As a writer my job is to set a scene for my readers. Seems pretty self-explanatory, right? Well yes and no. If I simply tell you about the scene, you (as the reader) are an outside observer, But good writing pulls the reader into the experience and lets them become a part of it.
So how to do this? Senses. If I can see, hear, smell, touch and taste the scene I become part of it. So today I am going to talk about the sense of SIGHT. For a writer, sight is normally the easiest sense to use. We are a visual people and the default sense for us is our sight so when we describe a scene it is what we see happening. But sight can be tricky as well.
Why? Well let me explain. (You knew that was coming right?) As the writer, the scene plays out in my head. It is 3-D, full color sensory overload. And it make perfect sense to me. But a writer cannot tell you every single tini-tiny detail. I mean we can, but then our books would be 2000+ pages and no one would ever get through them. So we have to pick out those details the carry the most punch. That convey the meaning of a scene. In other words why is the scene necessary? How does it move the story along?
Movies are good examples of how to pick out a detail that signifies a theme or symbol of what you are trying to convey. One of the best examples I have ever seen of this was in the movie Schindler’s List. If you haven’t seen the movie, it is a film about the atrocities of the Holocaust and it was filmed in black and white. But there is a scene where people are being evacuated and moved to prison camps and in the midst of this horror and violence is a little girl in a red coat. The red coat is the only shot of color in the entire scene and we are drawn to it as the girl, oblivious to the reality around her, heads down the street. If that was not powerful enough, later the red coat appears again when the little girl lies dead in a pile of bodies. This movie was released in the early 90’s and to this day I still remember that scene. How can you not remember the death of innocence?
I’m sorry if my example has depressed you. That was not my intent and my writing is nowhere near that soul-wrenching. But there is a power to describing a scene and paying special attention to those details that convey your message.
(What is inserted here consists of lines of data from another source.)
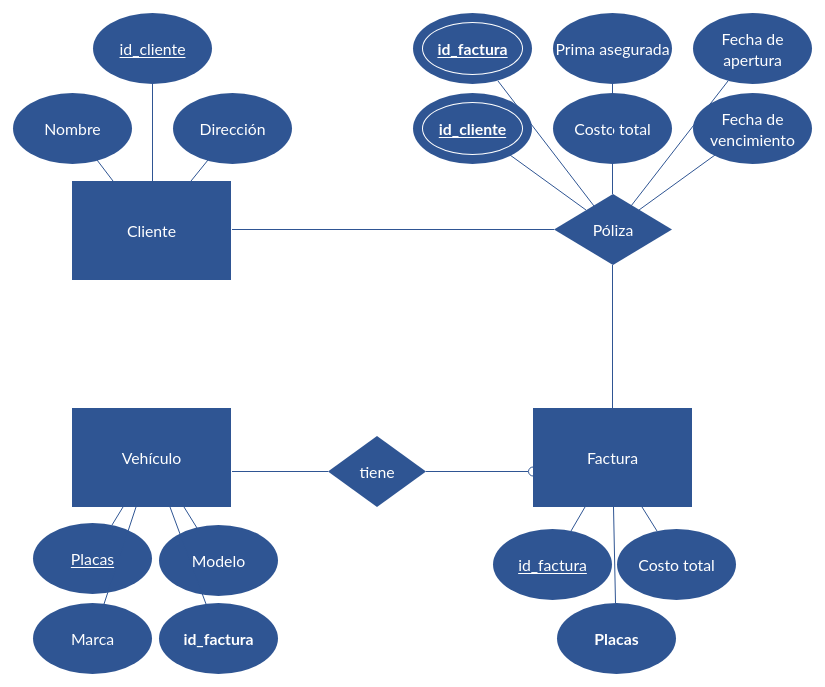
<!DOCTYPE html>
<html lang="es">
<head>
<meta charset="utf-8">
<title>Diagrama entidad-relación</title>
<style>
:root {
  --node: #2f5593;
  --line: #2f5593;
  --paper: #ffffff;
  --label: #ffffff;
}
* { box-sizing: border-box; }
html, body { margin: 0; background: var(--paper); }
.diagram {
  position: relative;
  width: 825px;
  height: 687px;
  overflow: hidden;
  background: var(--paper);
  color: var(--label);
  font: 400 15.8px/21px Lato, "Open Sans", sans-serif;
}
.node {
  position: absolute;
  left: var(--x);
  top: var(--y);
  display: flex;
  align-items: center;
  justify-content: center;
  text-align: center;
  white-space: nowrap;
  background: var(--node);
}
.entity { width: 159px; height: 99px; }
.attribute { width: 119px; height: 71px; border-radius: 50%; }
.relation {
  width: 118px;
  height: 71px;
  clip-path: polygon(50% 0, 100% 50%, 50% 100%, 0 50%);
}
.relation.compact { width: 98px; }
.key { text-decoration: underline; text-underline-offset: 2px; text-decoration-thickness: 1px; }
.foreign { font-weight: 700; }
.multivalued::after {
  content: "";
  position: absolute;
  inset: 9px;
  border: 1px solid var(--label);
  border-radius: 50%;
}
.connectors {
  position: absolute;
  inset: 0;
  fill: none;
  stroke: var(--line);
  stroke-width: 1;
}
</style>
</head>
<body>
<main class="diagram">
  <!-- Cliente -->
  <div class="node entity" style="--x:72px;--y:181px">Cliente</div>
  <div class="node attribute key" style="--x:93px;--y:13px"><span>id_cliente</span></div>
  <div class="node attribute" style="--x:13px;--y:93px">Nombre</div>
  <div class="node attribute" style="--x:173px;--y:93px">Dirección</div>

  <!-- Póliza -->
  <div class="node relation" style="--x:554px;--y:194px">Póliza</div>
  <div class="node attribute key foreign multivalued" style="--x:413px;--y:13px"><span>id_factura</span></div>
  <div class="node attribute key foreign multivalued" style="--x:413px;--y:93px"><span>id_cliente</span></div>
  <div class="node attribute" style="--x:553px;--y:13px">Prima asegurada</div>
  <div class="node attribute" style="--x:553px;--y:93px">Costo total</div>
  <div class="node attribute" style="--x:693px;--y:13px">Fecha de<br>apertura</div>
  <div class="node attribute" style="--x:693px;--y:93px">Fecha de<br>vencimiento</div>

  <!-- Vehículo -->
  <div class="node entity" style="--x:72px;--y:408px">Vehículo</div>
  <div class="node attribute key" style="--x:33px;--y:523px"><span>Placas</span></div>
  <div class="node attribute" style="--x:159px;--y:525px">Modelo</div>
  <div class="node attribute" style="--x:33px;--y:603px">Marca</div>
  <div class="node attribute foreign" style="--x:159px;--y:603px">id_factura</div>

  <div class="node relation compact" style="--x:328px;--y:436px">tiene</div>

  <!-- Factura -->
  <div class="node entity" style="--x:533px;--y:408px">Factura</div>
  <div class="node attribute key" style="--x:493px;--y:529px"><span>id_factura</span></div>
  <div class="node attribute" style="--x:617px;--y:529px">Costo total</div>
  <div class="node attribute foreign" style="--x:557px;--y:603px">Placas</div>

  <svg class="connectors" width="825" height="687" viewBox="0 0 825 687" aria-hidden="true">
    <g id="cliente-lines">
      <line x1="152.5" y1="84" x2="152.5" y2="181"/>
      <line x1="97" y1="160" x2="113" y2="181"/>
      <line x1="208" y1="160" x2="191" y2="181"/>
      <line x1="232" y1="229.5" x2="554" y2="229.5"/>
    </g>
    <g id="poliza-lines">
      <line x1="498" y1="81" x2="594" y2="206"/>
      <line x1="510" y1="155" x2="586" y2="210"/>
      <line x1="612.5" y1="84" x2="612.5" y2="194"/>
      <line x1="728" y1="81" x2="631" y2="206"/>
      <line x1="715" y1="155" x2="639" y2="210"/>
      <line x1="612.5" y1="265" x2="612.5" y2="408"/>
    </g>
    <g id="vehiculo-lines">
      <line x1="123" y1="507" x2="112" y2="525"/>
      <line x1="136" y1="507" x2="104" y2="604"/>
      <line x1="184" y1="507" x2="197" y2="528"/>
      <line x1="170" y1="507" x2="206" y2="604"/>
      <line x1="232" y1="471.5" x2="328" y2="471.5"/>
    </g>
    <g id="factura-lines">
      <line x1="426" y1="471.5" x2="528" y2="471.5"/>
      <path d="M533 467A4.5 4.5 0 0 0 533 476"/>
      <line x1="585" y1="507" x2="571" y2="531"/>
      <line x1="642" y1="507" x2="657" y2="531"/>
      <line x1="613.5" y1="507" x2="615.5" y2="603"/>
    </g>
  </svg>
</main>
</body>
</html>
So as I read through my Mind Sweeper manuscript, I think about the scenes and make sure that the important details are included. I draw the reader into the scene and hopefully the emotion and that’s what makes writing great.
Task #29 – describe the RIGHT details in my scenes